» **Given records**
+ + + + + + +
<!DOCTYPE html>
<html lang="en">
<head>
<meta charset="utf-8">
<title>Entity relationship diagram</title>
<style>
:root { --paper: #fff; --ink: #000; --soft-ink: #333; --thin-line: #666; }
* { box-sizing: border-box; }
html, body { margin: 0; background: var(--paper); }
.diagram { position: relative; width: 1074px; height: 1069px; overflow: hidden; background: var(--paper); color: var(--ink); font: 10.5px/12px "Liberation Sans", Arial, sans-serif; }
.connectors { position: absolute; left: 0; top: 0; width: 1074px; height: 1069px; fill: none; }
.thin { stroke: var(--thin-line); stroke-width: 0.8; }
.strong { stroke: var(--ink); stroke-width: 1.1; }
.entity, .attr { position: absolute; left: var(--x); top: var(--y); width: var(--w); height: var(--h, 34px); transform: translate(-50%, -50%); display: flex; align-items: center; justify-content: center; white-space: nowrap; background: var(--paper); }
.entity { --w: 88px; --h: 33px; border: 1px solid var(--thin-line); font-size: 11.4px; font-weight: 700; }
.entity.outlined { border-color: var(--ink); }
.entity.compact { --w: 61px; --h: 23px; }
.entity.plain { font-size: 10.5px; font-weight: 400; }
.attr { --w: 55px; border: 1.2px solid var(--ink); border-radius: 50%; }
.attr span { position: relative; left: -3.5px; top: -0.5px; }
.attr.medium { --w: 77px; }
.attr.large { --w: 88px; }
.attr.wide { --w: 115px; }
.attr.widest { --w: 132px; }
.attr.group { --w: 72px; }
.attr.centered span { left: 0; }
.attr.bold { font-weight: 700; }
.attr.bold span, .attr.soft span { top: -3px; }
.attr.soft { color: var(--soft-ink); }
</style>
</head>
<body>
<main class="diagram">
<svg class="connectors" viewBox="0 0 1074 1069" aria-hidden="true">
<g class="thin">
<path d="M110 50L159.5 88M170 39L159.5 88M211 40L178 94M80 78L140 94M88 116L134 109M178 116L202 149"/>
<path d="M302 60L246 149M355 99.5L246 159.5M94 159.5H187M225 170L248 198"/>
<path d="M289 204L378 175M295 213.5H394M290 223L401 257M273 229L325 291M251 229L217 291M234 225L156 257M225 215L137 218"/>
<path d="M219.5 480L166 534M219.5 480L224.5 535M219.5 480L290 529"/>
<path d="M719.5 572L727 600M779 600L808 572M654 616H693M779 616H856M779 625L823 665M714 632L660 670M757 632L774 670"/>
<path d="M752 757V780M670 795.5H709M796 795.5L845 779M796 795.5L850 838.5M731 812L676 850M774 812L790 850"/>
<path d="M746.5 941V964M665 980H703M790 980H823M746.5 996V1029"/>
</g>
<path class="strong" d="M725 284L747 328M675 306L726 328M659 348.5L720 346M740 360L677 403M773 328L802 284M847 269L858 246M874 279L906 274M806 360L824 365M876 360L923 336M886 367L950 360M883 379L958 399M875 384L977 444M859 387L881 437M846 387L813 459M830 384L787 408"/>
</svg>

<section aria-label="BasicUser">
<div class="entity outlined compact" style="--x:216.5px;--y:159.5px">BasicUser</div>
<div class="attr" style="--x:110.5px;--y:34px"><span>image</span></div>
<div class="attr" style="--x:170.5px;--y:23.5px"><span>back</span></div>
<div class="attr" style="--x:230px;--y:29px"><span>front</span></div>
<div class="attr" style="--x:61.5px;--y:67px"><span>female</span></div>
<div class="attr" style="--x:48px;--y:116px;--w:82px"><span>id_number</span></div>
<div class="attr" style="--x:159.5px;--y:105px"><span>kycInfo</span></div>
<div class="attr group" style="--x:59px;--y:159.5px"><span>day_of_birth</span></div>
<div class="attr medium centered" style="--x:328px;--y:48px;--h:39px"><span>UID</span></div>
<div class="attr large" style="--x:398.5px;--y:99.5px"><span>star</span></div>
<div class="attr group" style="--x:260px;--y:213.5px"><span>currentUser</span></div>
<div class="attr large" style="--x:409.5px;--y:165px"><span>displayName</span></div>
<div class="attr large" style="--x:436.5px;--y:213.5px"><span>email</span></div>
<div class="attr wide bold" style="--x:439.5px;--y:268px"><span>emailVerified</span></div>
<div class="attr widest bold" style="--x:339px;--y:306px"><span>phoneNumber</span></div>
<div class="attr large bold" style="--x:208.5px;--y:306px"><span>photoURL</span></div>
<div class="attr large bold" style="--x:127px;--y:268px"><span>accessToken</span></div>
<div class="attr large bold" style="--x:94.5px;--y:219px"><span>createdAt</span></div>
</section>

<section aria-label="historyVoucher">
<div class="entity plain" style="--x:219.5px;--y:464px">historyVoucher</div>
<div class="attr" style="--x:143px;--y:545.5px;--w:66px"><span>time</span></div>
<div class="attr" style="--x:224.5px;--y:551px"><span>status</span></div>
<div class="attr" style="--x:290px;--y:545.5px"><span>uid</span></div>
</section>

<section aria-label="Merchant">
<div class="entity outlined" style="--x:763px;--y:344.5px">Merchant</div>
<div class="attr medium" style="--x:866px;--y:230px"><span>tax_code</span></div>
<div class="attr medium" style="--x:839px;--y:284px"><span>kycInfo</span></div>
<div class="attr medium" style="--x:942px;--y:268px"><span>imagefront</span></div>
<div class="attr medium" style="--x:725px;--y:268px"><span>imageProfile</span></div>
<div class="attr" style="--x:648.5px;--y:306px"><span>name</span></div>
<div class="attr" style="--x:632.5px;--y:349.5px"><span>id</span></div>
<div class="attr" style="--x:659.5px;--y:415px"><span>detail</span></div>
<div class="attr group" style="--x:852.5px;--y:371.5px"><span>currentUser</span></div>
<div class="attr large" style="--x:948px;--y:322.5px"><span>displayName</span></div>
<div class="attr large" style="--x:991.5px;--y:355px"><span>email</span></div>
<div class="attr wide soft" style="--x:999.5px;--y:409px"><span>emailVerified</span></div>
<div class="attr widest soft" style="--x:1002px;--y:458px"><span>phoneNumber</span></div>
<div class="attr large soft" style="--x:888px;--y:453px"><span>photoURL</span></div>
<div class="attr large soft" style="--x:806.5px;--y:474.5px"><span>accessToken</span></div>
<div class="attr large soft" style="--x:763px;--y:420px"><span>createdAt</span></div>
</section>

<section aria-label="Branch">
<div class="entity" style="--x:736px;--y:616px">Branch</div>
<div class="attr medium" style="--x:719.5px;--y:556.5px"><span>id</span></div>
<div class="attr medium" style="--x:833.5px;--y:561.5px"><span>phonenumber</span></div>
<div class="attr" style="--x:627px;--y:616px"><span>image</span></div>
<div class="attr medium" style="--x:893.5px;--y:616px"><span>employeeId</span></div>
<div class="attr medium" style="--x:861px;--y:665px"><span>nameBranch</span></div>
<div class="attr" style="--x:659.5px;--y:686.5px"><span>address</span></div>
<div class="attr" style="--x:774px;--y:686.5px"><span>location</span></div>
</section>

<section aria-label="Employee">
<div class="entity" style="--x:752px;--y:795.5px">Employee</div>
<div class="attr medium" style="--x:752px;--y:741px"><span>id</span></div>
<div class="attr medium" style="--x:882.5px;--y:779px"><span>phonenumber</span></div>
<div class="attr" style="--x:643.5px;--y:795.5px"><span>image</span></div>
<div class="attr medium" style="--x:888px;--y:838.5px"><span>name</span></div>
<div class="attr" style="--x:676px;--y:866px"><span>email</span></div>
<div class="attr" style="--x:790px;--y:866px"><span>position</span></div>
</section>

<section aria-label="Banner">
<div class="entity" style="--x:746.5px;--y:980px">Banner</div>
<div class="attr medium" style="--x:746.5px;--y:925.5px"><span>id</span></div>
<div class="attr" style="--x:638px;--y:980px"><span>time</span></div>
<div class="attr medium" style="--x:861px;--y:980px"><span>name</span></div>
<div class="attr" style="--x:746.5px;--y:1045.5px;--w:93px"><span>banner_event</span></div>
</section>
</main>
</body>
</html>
+ + + + + + +
» **Task statement**
In the data above, repeat exactly each line from the first through the line that contains "0; background: var(--paper);", and give nothing else.

» **Exercise answer**
<!DOCTYPE html>
<html lang="en">
<head>
<meta charset="utf-8">
<title>Entity relationship diagram</title>
<style>
:root { --paper: #fff; --ink: #000; --soft-ink: #333; --thin-line: #666; }
* { box-sizing: border-box; }
html, body { margin: 0; background: var(--paper); }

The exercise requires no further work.